Then, this morning, I got a new post from Amy, a long lost friend of mine from my Boston days (which are the context for much of my essay). Amy had been at a blog, seen a link to Stacy’s site and gone to check it out. The current post at Stacy’s site linked her to my blog! Amy’s subsequent post was entitled, “Divine Connections or Coincidences...” which, unbeknownst to her, was the subject of my essay. Did you follow all that?
If you waited a long time, if you waited all your life for the love of your life to come along, then December 21st, being the longest night of the year, is the best possible date to marry the one you love.
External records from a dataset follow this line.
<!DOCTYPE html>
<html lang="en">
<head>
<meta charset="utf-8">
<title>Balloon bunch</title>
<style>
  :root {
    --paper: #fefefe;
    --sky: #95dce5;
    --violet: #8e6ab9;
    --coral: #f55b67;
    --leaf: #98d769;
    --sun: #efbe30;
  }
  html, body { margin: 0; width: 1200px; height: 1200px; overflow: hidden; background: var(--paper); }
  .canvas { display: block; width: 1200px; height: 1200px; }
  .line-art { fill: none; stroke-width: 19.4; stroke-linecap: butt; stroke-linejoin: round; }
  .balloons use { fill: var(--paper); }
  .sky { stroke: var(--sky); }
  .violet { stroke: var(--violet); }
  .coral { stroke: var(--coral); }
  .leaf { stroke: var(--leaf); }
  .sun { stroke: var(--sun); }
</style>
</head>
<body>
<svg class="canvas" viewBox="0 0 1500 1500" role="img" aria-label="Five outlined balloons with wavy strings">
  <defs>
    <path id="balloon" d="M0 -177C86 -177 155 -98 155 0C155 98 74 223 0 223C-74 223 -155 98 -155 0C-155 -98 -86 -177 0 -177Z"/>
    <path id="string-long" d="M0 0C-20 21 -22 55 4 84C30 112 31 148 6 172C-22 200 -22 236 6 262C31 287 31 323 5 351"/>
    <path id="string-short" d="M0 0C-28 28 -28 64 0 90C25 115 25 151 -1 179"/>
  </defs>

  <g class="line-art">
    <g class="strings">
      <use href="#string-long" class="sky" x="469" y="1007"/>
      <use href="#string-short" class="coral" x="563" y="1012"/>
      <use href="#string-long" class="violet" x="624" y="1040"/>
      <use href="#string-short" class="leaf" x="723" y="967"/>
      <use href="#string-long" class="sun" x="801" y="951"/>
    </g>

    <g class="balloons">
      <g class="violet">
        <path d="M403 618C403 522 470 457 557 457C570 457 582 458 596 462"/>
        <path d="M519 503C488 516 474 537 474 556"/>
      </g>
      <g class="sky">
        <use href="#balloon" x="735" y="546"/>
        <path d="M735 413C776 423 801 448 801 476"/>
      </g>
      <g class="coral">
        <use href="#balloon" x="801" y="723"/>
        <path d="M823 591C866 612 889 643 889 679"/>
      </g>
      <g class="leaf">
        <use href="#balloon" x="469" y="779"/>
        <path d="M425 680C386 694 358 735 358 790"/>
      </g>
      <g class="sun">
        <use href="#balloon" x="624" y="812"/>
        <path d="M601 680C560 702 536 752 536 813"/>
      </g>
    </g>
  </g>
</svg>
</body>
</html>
So I did and I did and I do.
Happy 10th Anniversary, my one and only double you.
Tuesday, December 19, 2006
A refrain we've heard repeated almost everywhere we've stopped in Missouri. Seems every little town in this state has its claim on something being the oldest of its kind "west of the Mississippi," whether it's the oldest "continously running" hotel, bar, plank road, school, or restaurant (which leaves you wondering where the oldest non-continously running versions are scattered and what the heck all the other western states were doing in the meantime besides watching now extinct prairie grasses grow). On Friday morning, in anticipation of our upcoming tenth anniversary, I shoved a cup of the freshest coffee west of the Mississippi under my husband's sleeping nose and shouted, "Pack yer bags! We're off to the oldest town west of the Mississippi!"
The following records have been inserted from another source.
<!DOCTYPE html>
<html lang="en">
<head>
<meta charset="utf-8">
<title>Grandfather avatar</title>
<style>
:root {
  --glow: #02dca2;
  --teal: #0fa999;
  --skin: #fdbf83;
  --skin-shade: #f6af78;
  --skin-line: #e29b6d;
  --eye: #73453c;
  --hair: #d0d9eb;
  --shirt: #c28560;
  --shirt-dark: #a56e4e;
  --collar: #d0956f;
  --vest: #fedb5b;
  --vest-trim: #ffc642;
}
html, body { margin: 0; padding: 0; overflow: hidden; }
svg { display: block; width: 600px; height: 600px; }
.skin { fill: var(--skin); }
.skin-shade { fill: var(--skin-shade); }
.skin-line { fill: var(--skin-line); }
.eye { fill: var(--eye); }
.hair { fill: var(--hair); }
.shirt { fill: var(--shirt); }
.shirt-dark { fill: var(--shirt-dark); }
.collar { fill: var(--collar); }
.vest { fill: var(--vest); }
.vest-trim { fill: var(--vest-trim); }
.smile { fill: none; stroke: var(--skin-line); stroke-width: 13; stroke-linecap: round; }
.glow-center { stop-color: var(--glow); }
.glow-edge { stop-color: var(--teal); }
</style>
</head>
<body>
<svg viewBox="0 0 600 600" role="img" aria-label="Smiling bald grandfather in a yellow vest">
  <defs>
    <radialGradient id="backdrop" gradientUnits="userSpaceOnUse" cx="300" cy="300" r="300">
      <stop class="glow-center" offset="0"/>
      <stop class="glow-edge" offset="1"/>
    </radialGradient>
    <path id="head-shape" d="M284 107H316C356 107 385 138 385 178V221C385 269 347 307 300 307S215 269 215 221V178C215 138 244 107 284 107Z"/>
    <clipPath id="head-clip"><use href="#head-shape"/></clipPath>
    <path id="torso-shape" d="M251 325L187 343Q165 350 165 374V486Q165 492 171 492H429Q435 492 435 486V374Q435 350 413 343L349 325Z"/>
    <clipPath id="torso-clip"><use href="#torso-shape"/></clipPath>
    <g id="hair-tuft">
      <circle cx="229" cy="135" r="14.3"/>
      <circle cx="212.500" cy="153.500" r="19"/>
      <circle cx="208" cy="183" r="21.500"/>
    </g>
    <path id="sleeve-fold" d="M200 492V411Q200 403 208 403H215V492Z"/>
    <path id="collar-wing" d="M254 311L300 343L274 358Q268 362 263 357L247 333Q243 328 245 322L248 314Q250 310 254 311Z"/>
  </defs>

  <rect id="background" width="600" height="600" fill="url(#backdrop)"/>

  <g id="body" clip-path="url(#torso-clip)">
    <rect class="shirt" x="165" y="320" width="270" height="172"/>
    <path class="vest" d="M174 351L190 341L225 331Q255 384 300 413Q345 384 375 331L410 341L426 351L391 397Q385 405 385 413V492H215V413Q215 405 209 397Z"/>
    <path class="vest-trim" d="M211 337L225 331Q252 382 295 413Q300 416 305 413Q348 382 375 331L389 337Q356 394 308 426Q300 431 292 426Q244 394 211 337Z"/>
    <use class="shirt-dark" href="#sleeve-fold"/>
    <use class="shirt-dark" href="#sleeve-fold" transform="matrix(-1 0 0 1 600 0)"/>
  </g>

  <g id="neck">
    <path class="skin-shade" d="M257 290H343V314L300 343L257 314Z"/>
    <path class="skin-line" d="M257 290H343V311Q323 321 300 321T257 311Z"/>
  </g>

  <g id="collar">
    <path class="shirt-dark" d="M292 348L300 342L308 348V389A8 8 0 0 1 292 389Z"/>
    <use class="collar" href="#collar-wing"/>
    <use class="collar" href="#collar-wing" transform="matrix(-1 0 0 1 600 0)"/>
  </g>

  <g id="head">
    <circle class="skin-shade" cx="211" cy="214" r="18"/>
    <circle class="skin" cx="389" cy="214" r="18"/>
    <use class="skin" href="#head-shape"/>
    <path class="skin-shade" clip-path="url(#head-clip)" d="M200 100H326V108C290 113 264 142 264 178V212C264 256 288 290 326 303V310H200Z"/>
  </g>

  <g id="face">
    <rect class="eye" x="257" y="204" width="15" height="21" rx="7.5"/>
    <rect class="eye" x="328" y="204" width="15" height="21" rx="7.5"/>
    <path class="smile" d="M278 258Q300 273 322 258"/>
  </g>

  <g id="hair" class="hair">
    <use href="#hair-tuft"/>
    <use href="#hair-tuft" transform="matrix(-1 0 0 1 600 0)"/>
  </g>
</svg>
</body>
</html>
And so we rambled down the road to St. Louis where we took a hard right and ended up in St. Gennevieve which was, by US of A standards west of the Mississippi, very old (1740's). Almost a hundred years older than our own little old Rocheport. We stayed in the cozy and romantic carriage house of the Inn St. Gemme Beauvais (circa 1848) and from there wandered historic streets settled by the French. Although the town was/is? French, the restaurant offerings were reminiscent of Boston diners I've declined so we resorted to bread, cheese and fruit in front the glow of our little fireplace and, as the town shut down at 5, an assortment of videos from the authentically antique front desk.
The shops (apart from the lovely one pictured above) held more promise, mostly "antique" shops that we poked and scavenged for usable junk. I have started a collection of what I've learned are "Frozen Charlottes" which I picked up for 2 to 10 bucks when I was lucky. I passed on them in other places that charged 15 or 20.
Also of interest was the museum, where all information was hand written or hand typed and attributed to this citizen or that, so that the articles described felt like they had actually been used by real people as opposed to having been made for museum exhibits. One of the things I found strangely fascinating were the intricate "hair wreaths" and "hair jewelry", (yes, items made from human hair though you would not guess it) which are now, sadly, a lost art form. The town was surprisingly devoid of Christmas (or any, for that matter) shoppers which made for pleasant browsing and strolling about.
On our way back to Rocheport, we spent another day in St. Charles (left of St. Louis) which was settled by the British and is also old, but not as old, and tres charming. There were plently of shops here and we walked the brick streets till I got shin splints. It was all lit for Christmas, carollers strolled, costumed Christmas characters (the Town Crier, the Sugar Plum Fairy, Father Christmas, etc.) spread good cheer. A lovely winter weekend away, west of the Mississippi.
Monday, December 04, 2006
My neighbor (her child is in the middle) took this on Thursday before our foot of snow accumulated. With a day off school, how could anxious kids with a new sleds wait any longer? I hope you lived somewhere that offered you this thrill as a kid. Memories of my own childhood winters in New Jersey before we moved to Texas were part of the reason I wanted to move somewhere that had seasons. Enjoy, my lovelies!